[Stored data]
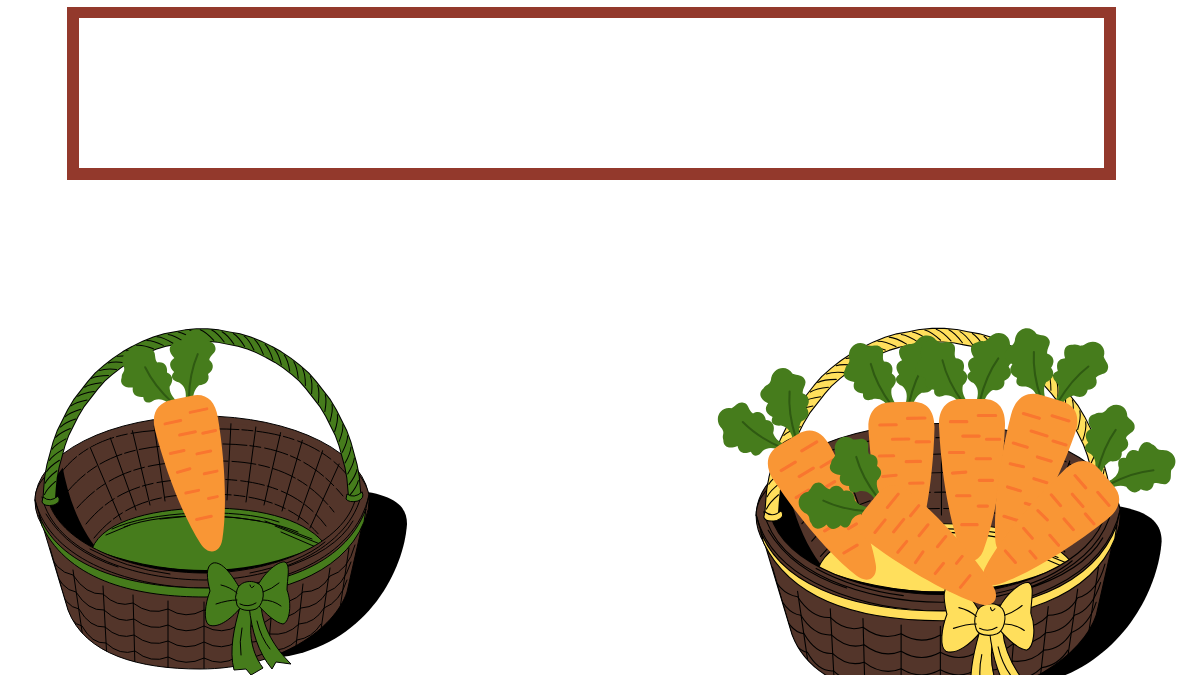
<!DOCTYPE html>
<html lang="en">
<head>
<meta charset="utf-8">
<title>Carrot baskets</title>
<style>
:root{--paper:#fff;--frame:#93392c;--wicker:#53352a;--ink:#000;--leaf:#467c1c;--vein:#2f5a12;--carrot:#f99635;--mark:#f9762f;--green:#467c1c;--yellow:#ffdf5c}
*{box-sizing:border-box}
html,body{margin:0;width:1200px;height:675px;overflow:hidden;background:var(--paper);font-family:"Open Sans",sans-serif}
.board{position:relative;width:1200px;height:675px;overflow:hidden}
.title-frame{position:absolute;left:67px;top:7px;width:1049px;height:173px;border:solid var(--frame);border-width:11px 12px 12px}
.scene{position:absolute;inset:0;display:block}
.basket-green{--trim:var(--green)}
.basket-yellow{--trim:var(--yellow)}
.trim{fill:var(--trim);stroke:var(--ink);stroke-width:1}
.wicker{fill:var(--wicker);stroke:var(--ink);stroke-width:1}
.line{fill:none;stroke:var(--ink);stroke-width:1;stroke-linecap:round}
.rope{fill:none;stroke-linejoin:round}
.rope-edge{stroke:var(--ink);stroke-width:13.5}
.rope-fill{stroke:var(--trim);stroke-width:11.5}
.rope-twist{marker-mid:url(#twist)}
.leaf{fill:var(--leaf)}
.vein{fill:none;stroke:var(--vein);stroke-width:2;stroke-linecap:round}
.root{fill:var(--carrot)}
.marks{fill:none;stroke:var(--mark);stroke-width:3;stroke-linecap:round}
</style>
</head>
<body>
<main class="board">
<div class="title-frame"></div>
<svg class="scene" width="1200" height="675" viewBox="0 0 1200 675" role="img" aria-label="A green basket with one carrot and a yellow basket with six carrots">
<defs>
<marker id="twist" markerUnits="userSpaceOnUse" markerWidth="20" markerHeight="14" viewBox="-10 -7 20 14" orient="auto"><path class="line" d="M-7-5Q-1-3 7 5"/></marker>
<clipPath id="inside"><path d="M48 500C52 455 118 422 202 422S352 452 356 497C345 545 270 573 205 573S62 548 48 500Z"/></clipPath>
<clipPath id="wall"><path d="M35 500L68 610C85 655 140 669 200 669C280 669 335 628 347 592L369 495C350 560 270 588 205 588S55 560 35 500Z"/></clipPath>
<polyline id="arch" points="49,502 50,488 51,477 53,466 56,455 59,444 63,433 68,423 73,413 79,403 86,394 93,385 100,377 108,370 117,363 126,357 135,352 145,347 155,343 165,340 176,338 186,336 197,335 207,335 218,336 228,338 239,340 249,343 259,347 269,352 278,357 287,363 296,370 304,377 311,385 318,394 325,403 331,413 336,423 341,433 345,444 348,455 351,466 353,477 354,488 355,499"/>
<g id="leaf">
<path class="leaf" d="M-3 0C-3-9-5-14-11-17C-18-18-21-22-17-27C-23-32-23-37-18-41C-25-47-25-53-19-56C-15-60-13-57-10-62C-6-74 9-74 12-63C16-60 21-60 22-55C24-50 17-47 17-42C23-38 22-32 17-28C20-21 15-17 9-16C5-12 4-7 4 0Z"/>
<path class="vein" d="M0-2C-1-18 0-32 5-47"/>
</g>
<g id="carrot">
<use href="#leaf" transform="translate(-8 5) rotate(-32)"/>
<use href="#leaf" transform="translate(7 4) rotate(17)"/>
<path class="root" d="M-32 27C-33 8-23 0-10 0H11C25 0 33 9 32 27C30 72 22 118 11 147C6 160-6 160-11 147C-22 118-30 72-32 27Z"/>
<path class="marks" d="M-21 22L-5 22M6 16H23M-9 36H7M14 39H27M-22 52H-8M4 58H18M-19 72L-6 71M7 79H20M-15 94H-2M6 104H15M-10 122H5"/>
</g>
<g id="basket">
<path d="M345 489C390 493 407 503 407 524C404 569 369 640 289 656L230 663Z"/>
<ellipse class="wicker" cx="202" cy="501" rx="167" ry="85"/>
<g clip-path="url(#inside)">
<rect class="wicker" x="40" y="410" width="330" height="170"/>
<path class="line" stroke-dasharray="24 3 11 4" d="M60 474C95 428 150 430 202 429S316 432 352 481M68 491C105 448 150 445 205 444S304 449 343 496M77 508C115 465 160 462 208 461S300 468 334 512M86 524C120 482 165 479 208 479S296 486 326 526M94 538C125 500 165 494 208 494S292 502 320 536"/>
<path class="line" d="M90 447L121 520M110 437L136 510M132 429L150 505M154 425L165 501M178 423L183 500M205 422V500M231 423L227 500M256 426L246 502M281 431L264 505M303 438L282 511M324 447L298 520M341 460L310 528"/>
<path d="M62 464C69 503 82 531 98 550C130 559 175 562 220 565V590H40V470Z"/>
<path class="trim" d="M92 549C103 519 160 508 209 508C265 508 309 521 327 547C300 563 258 571 205 571C160 570 122 561 92 549Z"/>
<path class="line" d="M112 529C150 511 235 507 279 522M124 527C165 511 250 512 298 532M160 519Q210 512 260 521M265 521L312 539M275 526L320 544M281 532L318 548M106 535L130 525"/>
<path d="M60 527C95 557 145 570 205 570C260 570 310 553 330 536C300 568 250 585 190 583S70 560 60 527Z"/>
</g>
<path class="wicker" d="M35 500L68 610C85 655 140 669 200 669C280 669 335 628 347 592L369 495C367 486 362 477 356 472V497C345 545 270 573 205 573S62 548 48 500V474C39 482 35 490 35 500Z"/>
<path class="line" d="M42 497C55 553 135 580 205 580S350 550 362 492M35 500C50 562 135 588 205 588S355 560 369 495M46 514Q68 551 118 567M280 569Q335 552 353 521M90 549Q125 568 170 574M250 573Q300 563 325 542"/>
<g clip-path="url(#wall)">
<path class="line" d="M50 548L72 625M73 570L84 645M103 586L107 660M133 595L135 668M168 601V670M204 602V672M239 601L237 672M273 595L267 666M303 584L295 655M330 568L319 643M349 548L338 622"/>
<path class="line" d="M47 548Q55 572 73 575Q86 595 103 594Q117 608 133 603Q150 616 168 609Q186 620 204 610Q222 620 239 609Q258 614 273 602Q291 605 303 592Q321 592 330 576Q348 571 355 545"/>
<path class="line" d="M52 565Q61 590 76 592Q88 611 104 610Q119 624 134 619Q151 632 168 625Q186 636 204 626Q222 636 239 625Q257 630 271 618Q289 620 301 608Q318 607 327 592Q343 587 351 562"/>
<path class="line" d="M57 583Q65 607 79 609Q90 628 105 627Q119 640 134 635Q151 648 168 641Q186 652 204 642Q222 652 238 641Q256 646 270 634Q287 636 299 624Q315 623 324 608Q340 602 347 580"/>
<path class="line" d="M63 602Q70 624 82 626Q92 644 106 643Q120 656 135 651Q151 664 168 657Q186 667 204 658Q221 667 237 657Q255 661 268 650Q285 652 297 640Q312 638 321 624"/>
</g>
<path class="trim" d="M39 515C61 572 140 588 206 588S344 568 366 509L364 522C342 577 270 597 205 597S70 583 42 526Z"/>
<use href="#arch" class="rope rope-edge"/>
<use href="#arch" class="rope rope-fill"/>
<use href="#arch" class="rope rope-twist"/>
<path class="trim" d="M43 497Q50 503 58 496Q62 502 54 505Q44 507 42 502ZM347 494Q354 499 362 492Q365 498 358 501Q349 503 346 499Z"/>
<g class="trim">
<path d="M240 607C234 628 229 650 234 670L246 669L251 675L263 668C249 649 249 628 253 608Z"/>
<path d="M249 606C252 632 258 652 272 669L276 662L291 664C275 648 263 629 261 605Z"/>
<path d="M239 587C232 575 222 561 213 563C205 566 207 579 210 591C205 604 203 621 209 625C219 629 233 617 241 607Z"/>
<path d="M258 585C265 572 278 561 285 562C291 565 287 579 287 590C292 603 290 622 283 624C276 623 266 614 259 606Z"/>
<path d="M237 590C240 580 255 579 261 586C266 594 262 606 256 609C248 612 239 610 237 605Q234 597 237 590Z"/>
</g>
<path class="line" d="M221 585Q230 587 237 593M216 604Q228 600 237 600M263 592Q272 589 279 583M263 600Q273 600 281 606M250 585Q251 590 254 586M242 628Q239 642 241 655M257 621Q261 638 270 649M240 604Q248 608 256 603"/>
</g>
</defs>
<g class="basket-green">
<use href="#basket"/>
<use href="#carrot" transform="translate(181 398) rotate(-12)"/>
</g>
<g class="basket-yellow">
<use href="#basket" transform="translate(718 -30) scale(1.09)"/>
<use href="#carrot" transform="translate(788 440) rotate(-31) scale(1.03)"/>
<use href="#carrot" transform="translate(901 402) rotate(-1) scale(1.03)"/>
<use href="#carrot" transform="translate(972 399) scale(1.03)"/>
<use href="#carrot" transform="translate(1051 398) rotate(17) scale(1.04)"/>
<use href="#carrot" transform="translate(1106 477) rotate(49) scale(1.02)"/>
<use href="#carrot" transform="translate(871 502) rotate(-51) scale(1.01)"/>
</g>
</svg>
</main>
</body>
</html>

• WORK ITEM: Find the lines above that hold "fill", then copy each of them.

• EXPECTED OUTPUT:
.trim{fill:var(--trim);stroke:var(--ink);stroke-width:1}
.wicker{fill:var(--wicker);stroke:var(--ink);stroke-width:1}
.line{fill:none;stroke:var(--ink);stroke-width:1;stroke-linecap:round}
.rope{fill:none;stroke-linejoin:round}
.rope-fill{stroke:var(--trim);stroke-width:11.5}
.leaf{fill:var(--leaf)}
.vein{fill:none;stroke:var(--vein);stroke-width:2;stroke-linecap:round}
.root{fill:var(--carrot)}
.marks{fill:none;stroke:var(--mark);stroke-width:3;stroke-linecap:round}
<use href="#arch" class="rope rope-fill"/>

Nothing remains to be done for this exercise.